But the Rockies benefited from the trade, too. The benefit is just less obvious. The trade was so lampooned at the time because the Rockies traded a proven 28-year-old centerfielder, Fowler, so that they could install an unproven 27-year-old in center field—Charlie Blackmon. The Rockies were clearly uninterested in keeping Fowler around beyond his arbitration years, and Blackmon had played well enough in limited playing time from 2011 to 2013.
In fact, Blackmon played about as well as Fowler in 2014 and 2015, the final two years the Rockies would have controlled Fowler. Blackmon has blown up over the past two years though, and he’s become one of the premier center fielders in baseball. Nobody expected that to happen—and that could very well include the Rockies’ front office. But giving Blackmon the space to grow almost certainly led to him becoming the player he is right now. That was made possible by the Dexter Fowler trade.
With three and a half years of hindsight and the trade tree close to closing, it’s clear that the Rockies executed good process in trading Fowler, as did the Astros, given where they were at the time. But the move is still ripe for criticism. Even though it looks like the Rockies were right to trade Fowler when they did, the return was poor.
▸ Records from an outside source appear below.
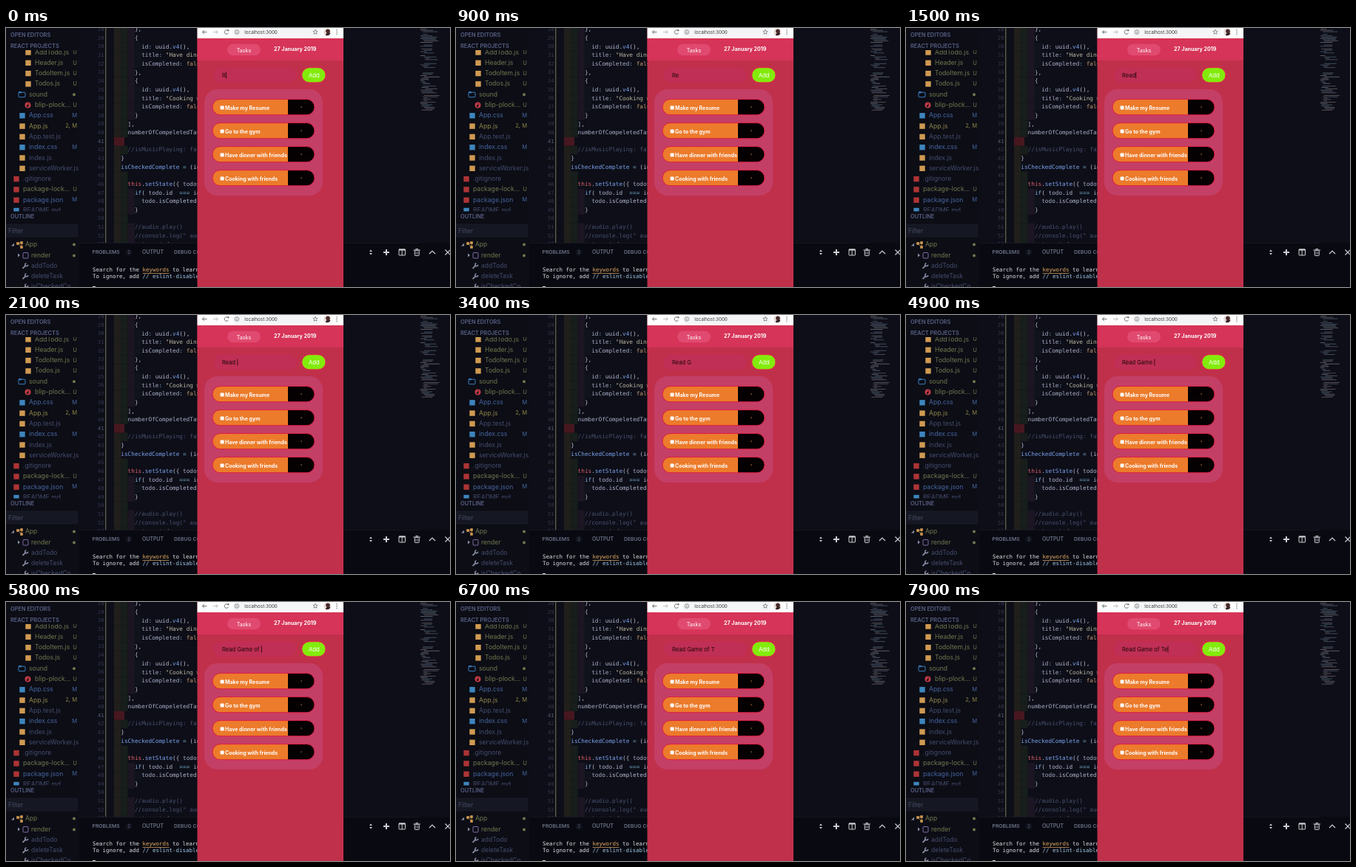
An HTML page with a canvas that plays this animation: 600x351 px, repeating every 8 s.

```html
<!DOCTYPE html>
<html lang="en">
<head>
<meta charset="utf-8">
<title>Todo app</title>
<style>
html, body { margin: 0; width: 100%; height: 100%; overflow: hidden; background: #0c0d15; }
canvas { display: block; width: 600px; height: 351px; }
</style>
</head>
<body>
<canvas id="stage"></canvas>
<script>
const W = 600, H = 351, LOOP = 8000;
const SANS = 'Inter, "Open Sans", sans-serif';
const MONO = '"DejaVu Sans Mono", monospace';
const ratio = window.devicePixelRatio || 1;

const stage = document.getElementById('stage');
const base = document.createElement('canvas');
for (const c of [stage, base]) {
  c.width = W * ratio;
  c.height = H * ratio;
  c.getContext('2d').scale(ratio, ratio);
}
const screen = stage.getContext('2d');
const g = base.getContext('2d');

function box(x, y, w, h, color) {
  g.fillStyle = color;
  g.fillRect(x, y, w, h);
}

function pill(x, y, w, h, r, color, border, weight = 1) {
  g.beginPath();
  g.roundRect(x, y, w, h, r);
  g.fillStyle = color;
  g.fill();
  if (border) {
    g.strokeStyle = border;
    g.lineWidth = weight;
    g.stroke();
  }
}

function dot(x, y, r, color) {
  g.beginPath();
  g.arc(x, y, r, 0, Math.PI * 2);
  g.fillStyle = color;
  g.fill();
}

function ring(x, y, r, color, weight, from = 0, to = Math.PI * 2) {
  g.beginPath();
  g.arc(x, y, r, from, to);
  g.strokeStyle = color;
  g.lineWidth = weight;
  g.stroke();
}

function line(points, color, weight = 1) {
  g.beginPath();
  points.forEach(([x, y]) => g.lineTo(x, y));
  g.strokeStyle = color;
  g.lineWidth = weight;
  g.stroke();
}

function triangle(points, color) {
  g.beginPath();
  points.forEach(([x, y]) => g.lineTo(x, y));
  g.fillStyle = color;
  g.fill();
}

function label(ctx, str, x, y, size, color, { weight = 400, font = SANS, align = 'left' } = {}) {
  ctx.font = `${weight} ${size}px ${font}`;
  ctx.textAlign = align;
  ctx.textBaseline = 'middle';
  ctx.fillStyle = color;
  ctx.fillText(str, x, y);
}

const text = (...args) => label(g, ...args);

function clip(shape, draw) {
  g.save();
  g.beginPath();
  g.roundRect(...shape);
  g.clip();
  draw();
  g.restore();
}

// Code editor: tokens are [color key, string]
const ink = {
  k: '#a9aec9', s: '#bcb8a4', f: '#7ba3ee', p: '#86aee0',
  r: '#d9606c', c: '#4b5273', w: '#b4b9d2', o: '#c79a72', b: '#74a9c6'
};
const CHAR = 4.65, LEFT = 146, PITCH = 11.65;
const rowY = n => 153.8 + (n - 41) * PITCH;

const task = (n, title) => [
  [n, 3, ['w', '{']],
  [n + 1, 4, ['k', 'id'], ['b', ': '], ['w', 'uuid.'], ['f', 'v4'], ['w', '(),']],
  [n + 2, 4, ['k', 'title'], ['b', ': '], ['s', title]],
  [n + 3, 4, ['k', 'isCompleted'], ['b', ': '], ['o', 'false']],
];

const code = [
  [28, 3, ['w', '},']],
  ...task(29, '"Have dinner'),
  [33, 3, ['w', '},']],
  ...task(34, '"Cooking with'),
  [38, 3, ['w', '}']],
  [39, 2, ['w', '],']],
  [40, 2, ['k', 'numberOfCompeletedTasks']],
  [42, 2, ['c', '//isMusicPlaying: false']],
  [43, 1, ['w', '}']],
  [44, 1, ['f', 'isCheckedComplete'], ['b', ' = '], ['w', '(id)']],
  [45, 2],
  [46, 2, ['r', 'this'], ['w', '.'], ['f', 'setState'], ['w', '({ '], ['k', 'todos']],
  [47, 3, ['p', 'if'], ['w', '( '], ['k', 'todo'], ['w', '.id  '], ['b', '=== '], ['k', 'id']],
  [48, 4, ['k', 'todo'], ['w', '.isCompleted']],
  [49, 3, ['w', '}']],
  [50, 2],
  [51, 3, ['c', '//audio.play()']],
  [52, 3, ['c', '//console.log(" audio']],
  [53, 3, ['p', 'return '], ['k', 'todo']],
];

function editor() {
  box(99, 0, 501, 292, '#0d0e17');
  const tints = ['#201f1b', '#171e1b', '#1c1623', '#10131c'];
  for (const [n, depth] of code)
    for (let i = 0; i < depth; i++)
      box(LEFT + i * 2 * CHAR, rowY(n) - PITCH / 2, 2 * CHAR, PITCH, tints[i]);
  box(LEFT, rowY(41) - PITCH / 2, 14, PITCH, '#47171f');
  box(134, 0, 1.4, 292, '#5d5c48');

  for (let n = 28; n <= 53; n++)
    text(String(n), 132.5, rowY(n), 7, n === 41 ? '#565c78' : '#343951', { font: MONO, align: 'right' });

  for (const [n, depth, ...tokens] of code) {
    let col = depth * 2;
    for (const [key, str] of tokens) {
      text(str, LEFT + col * CHAR, rowY(n), 7.72, ink[key], { font: MONO });
      col += str.length;
    }
  }
}

function minimap() {
  let seed = 17;
  const rnd = () => (seed = (seed * 16807) % 2147483647) / 2147483647;
  const tones = ['#4d5166', '#636775', '#465866', '#5d5660'];
  for (let y = 1; y < 112; y += 1.8) {
    const indent = Math.floor(rnd() * 5) * 1.6;
    const len = 4 + rnd() * 18;
    const tone = tones[Math.floor(rnd() * 4)];
    if (rnd() > 0.1) box(560 + indent, y, len, 0.85, tone);
  }
}

// Sidebar
const olive = '#70794f', blue = '#46659f', grey = '#454c6d';
const orange = '#cf9a52', cyan = '#3d85bd', red = '#ad3435';
const files = [
  ['AddTodo.js', 2, orange, olive, 'U'],
  ['Header.js', 2, orange, olive, 'U'],
  ['TodoItem.js', 2, orange, olive, 'U'],
  ['Todos.js', 2, orange, olive, 'U'],
  ['sound', 1, 'folder', olive, 'dot'],
  ['blip-plock...', 2, 'sound', olive, 'U'],
  ['App.css', 1, cyan, blue, 'M'],
  ['App.js', 1, orange, '#8d8549', '2, M'],
  ['App.test.js', 1, orange, grey, ''],
  ['index.css', 1, cyan, blue, 'M'],
  ['index.js', 1, orange, grey, ''],
  ['serviceWorker.js', 1, orange, grey, ''],
  ['.gitignore', 0, red, grey, ''],
  ['package-lock...', 0, red, olive, 'U'],
  ['package.json', 0, red, blue, 'M'],
  ['README.md', 0, cyan, grey, ''],
];

function fileRow([name, depth, icon, color, mark], i) {
  const y = 33 + i * 14.3;
  const x = 23 + depth * 8;
  const ix = x - 9;
  if (icon === 'folder') {
    pill(ix - 5, y - 3, 9, 6.5, 1, '#0c0d15', '#3b7fc0', 1);
    box(ix - 5, y - 4, 4, 2, '#3b7fc0');
  } else if (icon === 'sound') {
    dot(ix - 0.5, y, 4, '#c23b45');
    box(ix - 0.3, y - 2.5, 0.8, 4, '#0c0d15');
    dot(ix - 1, y + 1.3, 1.2, '#0c0d15');
  } else {
    box(ix - 3.7, y - 3.7, 7.4, 7.4, icon);
  }
  text(name, x, y, 8.6, color);
  if (mark === 'dot') dot(92, y, 2, olive);
  else text(mark, 96, y, 7.6, color, { align: 'right' });
}

function wrench(x, y) {
  line([[x - 3.5, y + 3.5], [x + 1, y - 1]], '#868ba1', 2);
  ring(x + 1.7, y - 1.7, 2, '#868ba1', 1.5, 0, 4.6);
}

function sidebar() {
  const title = { weight: 600 };
  box(0, 0, 99, 351, '#0c0d15');
  clip([0, 30, 99, 219, 0], () => files.forEach(fileRow));
  text('OPEN EDITORS', 6, 9.8, 7.4, '#596187', title);
  text('REACT PROJECTS', 6, 24.7, 7.4, '#596187', title);

  box(0, 248.5, 99, 103, '#0c0d15');
  text('OUTLINE', 6, 255.5, 7.4, '#596187', title);
  pill(-2, 266, 99, 17, 1, '#151722', '#1b1d2b', 0.7);
  text('Filter', 3, 275, 8.5, '#464c66');

  triangle([[7, 295.5], [11, 295.5], [11, 291.5]], '#8a8fa5');
  for (const [x, y] of [[16, 292], [21, 291], [21, 297]]) box(x - 1.8, y - 1.8, 3.6, 3.6, '#cf9a52');
  line([[16, 292], [21, 291], [21, 297], [16, 292]], '#cf9a52', 0.7);
  text('App', 26, 293.8, 8.5, olive);
  dot(92, 293.5, 2, olive);

  triangle([[16, 305.5], [19, 308], [16, 310.5]], '#8a8fa5');
  pill(23, 304.5, 7, 7.5, 1, '#0c0d15', '#7e6ba6', 1);
  text('render', 34, 308.4, 8.5, olive);
  dot(92, 308.4, 2, olive);
  ['addTodo', 'deleteTask', 'isCheckedCo...'].forEach((name, i) => {
    const y = 322.4 + i * 14.2;
    wrench(26, y);
    text(name, 34, y, 8.5, grey);
  });
}

// Terminal panel
function terminal() {
  box(99, 291.5, 501, 60, '#090a11');
  box(99, 291, 460, 0.8, '#161823');
  const tab = { weight: 500 };
  text('PROBLEMS', 116.6, 304.2, 6.8, '#7b8099', tab);
  dot(166, 304, 4.5, '#11131d');
  text('2', 166, 304.2, 6, '#5a5f78', { align: 'center' });
  text('OUTPUT', 184, 304.2, 6.9, '#7b8099', tab);
  text('DEBUG CONSOLE', 227, 304.2, 6.8, '#7b8099', tab);

  const mono = { font: MONO };
  const plain = '#dcdde2', gold = '#e3a962';
  text('Search for the ', 117, 328.4, 7.47, plain, mono);
  text('keywords', 184.5, 328.4, 7.47, gold, mono);
  box(184.5, 332, 36, 0.7, gold);
  text('to learn', 225, 328.4, 7.47, plain, mono);
  text('To ignore, add ', 117, 337.4, 7.47, plain, mono);
  text('// eslint-disable', 184.5, 337.4, 7.47, '#9fc4e4', mono);
  box(117, 350, 4, 1, plain);

  const c = '#cdcfd6';
  for (const s of [-1, 1])
    triangle([[491, 304 + s], [495, 304 + s], [493, 304 + s * 3.5]], c);
  line([[510, 304], [518, 304]], c, 2);
  line([[514, 300], [514, 308]], c, 2);
  pill(531, 300, 8.5, 8, 0.5, '#090a11', c, 1);
  box(531, 299.5, 8.5, 2, c);
  box(534.7, 300, 1, 8, c);
  pill(552.3, 301.5, 6, 7, 0.8, '#090a11', c, 1);
  line([[550.5, 301], [560, 301]], c, 1);
  line([[553.5, 299.5], [557, 299.5]], c, 1);
  for (const x of [554.2, 556.4]) line([[x, 303], [x, 307]], c, 0.7);
  line([[572, 306], [576, 302], [580, 306]], c, 1.2);
  line([[593.5, 300.5], [600.5, 307.5]], c, 1.2);
  line([[600.5, 300.5], [593.5, 307.5]], c, 1.2);
}

// Browser window with the todo page
const WIN = 258.5, WIN_W = 197.5;

function toolbar() {
  box(WIN, 0, WIN_W, 14, '#fdfdfd');
  pill(306, -1, 120, 13, 6, '#f4f5f6');
  const c = '#63666a', pale = '#b5b7ba';
  line([[271.5, 5.5], [265.5, 5.5]], c, 0.9);
  line([[268, 2.8], [265.3, 5.5], [268, 8.2]], c, 0.9);
  line([[280, 5.5], [286, 5.5]], pale, 0.9);
  line([[283.5, 2.8], [286.2, 5.5], [283.5, 8.2]], pale, 0.9);
  ring(298, 5.5, 2.8, c, 0.9, 0.4, 5.6);
  box(299.4, 2.2, 2, 2, c);
  ring(312, 5.5, 2.8, c, 0.7);
  box(311.6, 5, 0.8, 2.2, c);
  box(311.6, 3.6, 0.8, 0.8, c);
  text('localhost:3000', 322.3, 5.9, 6.3, '#38393c');

  const star = [];
  for (let i = 0; i <= 10; i++) {
    const a = i * Math.PI / 5 - Math.PI / 2, r = i % 2 ? 1.5 : 3.3;
    star.push([418 + r * Math.cos(a), 5.5 + r * Math.sin(a)]);
  }
  line(star, c, 0.7);

  clip([429.2, 0.7, 9.6, 9.6, 4.8], () => {
    box(429, 0, 10, 11, '#e6dcd8');
    dot(435, 4.2, 2.8, '#4a2a2a');
    dot(436, 10.5, 4.3, '#3b2528');
  });
  for (const y of [2.7, 5.5, 8.3]) dot(447, y, 0.75, c);
}

function todoRow(name, i) {
  const y = 96.6 + i * 32;
  const shape = [279, y, 138, 21.2, 10.6];
  pill(...shape, '#050103');
  clip(shape, () => box(279, y, 102, 22, '#ec7b2b'));
  pill(...shape, 'transparent', '#e41f47', 1);
  pill(289.6, y + 9, 5, 5, 0.8, '#fff');
  text(name, 296, y + 12.2, 7.02, '#fff', { weight: 700 });
  line([[398.4, y + 9.9], [399.8, y + 11.3]], '#b8743e', 0.7);
  line([[399.8, y + 9.9], [398.4, y + 11.3]], '#b8743e', 0.7);
}

function page() {
  box(WIN, 0, WIN_W, 351, '#c0304b');
  box(WIN, 14, WIN_W, 30, '#d63458');
  toolbar();
  pill(299, 21.7, 45, 15.5, 7.7, '#e14a70');
  text('Tasks', 321.5, 30.4, 7.2, '#fff', { align: 'center' });
  text('27 January 2019', 362, 28.7, 7.1, '#fff', { weight: 700 });

  pill(280.5, 53.5, 112.5, 21, 10.5, '#c02f55', '#cb2b50', 0.8);
  pill(399.7, 53.7, 32.3, 20.2, 10.1, '#83ec0b', '#e8234a', 1);
  text('Add', 416.3, 64.3, 7.7, '#fff', { align: 'center' });

  pill(268, 83, 160, 144, 18, '#c43f66');
  ['Make my Resume', 'Go to the gym', 'Have dinner with friends', 'Cooking with friends'].forEach(todoRow);
}

function paintBase() {
  editor();
  minimap();
  terminal();
  sidebar();
  page();
}

// Typed entry: one key press per time, caret restarts its blink at each
const entry = 'Read Game of Te';
const keys = [-200, 300, 1000, 1400, 1800, 2700, 3600, 4000, 4400, 4800, 5200, 5500, 5800, 6100, 7500];

function draw(t) {
  screen.drawImage(base, 0, 0, W, H);
  const count = keys.filter(k => k <= t).length;
  const typed = entry.slice(0, count);
  label(screen, typed, 292, 64.4, 7.55, '#1c070d');
  if ((t - keys[count - 1]) % 1000 < 500) {
    screen.fillRect(292.3 + screen.measureText(typed).width, 59.5, 0.8, 9, '#1c070d');
  }
}

paintBase();
const start = performance.now();
function tick() {
  draw((performance.now() - start) % LOOP);
  requestAnimationFrame(tick);
}
tick();
</script>
</body>
</html>
```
The Rockies lost the direct outcome of the trade. Twitter search “Jordan Lyles” to see evidence of that. But the indirect results come out in the Rockies favor. Proof of that will be found when Blackmon receives a handful of MVP votes this offseason. The Rockies lost the trade. The Rockies won the trade. Trade season is as good of a time as any to remember the complex nature of these transactions.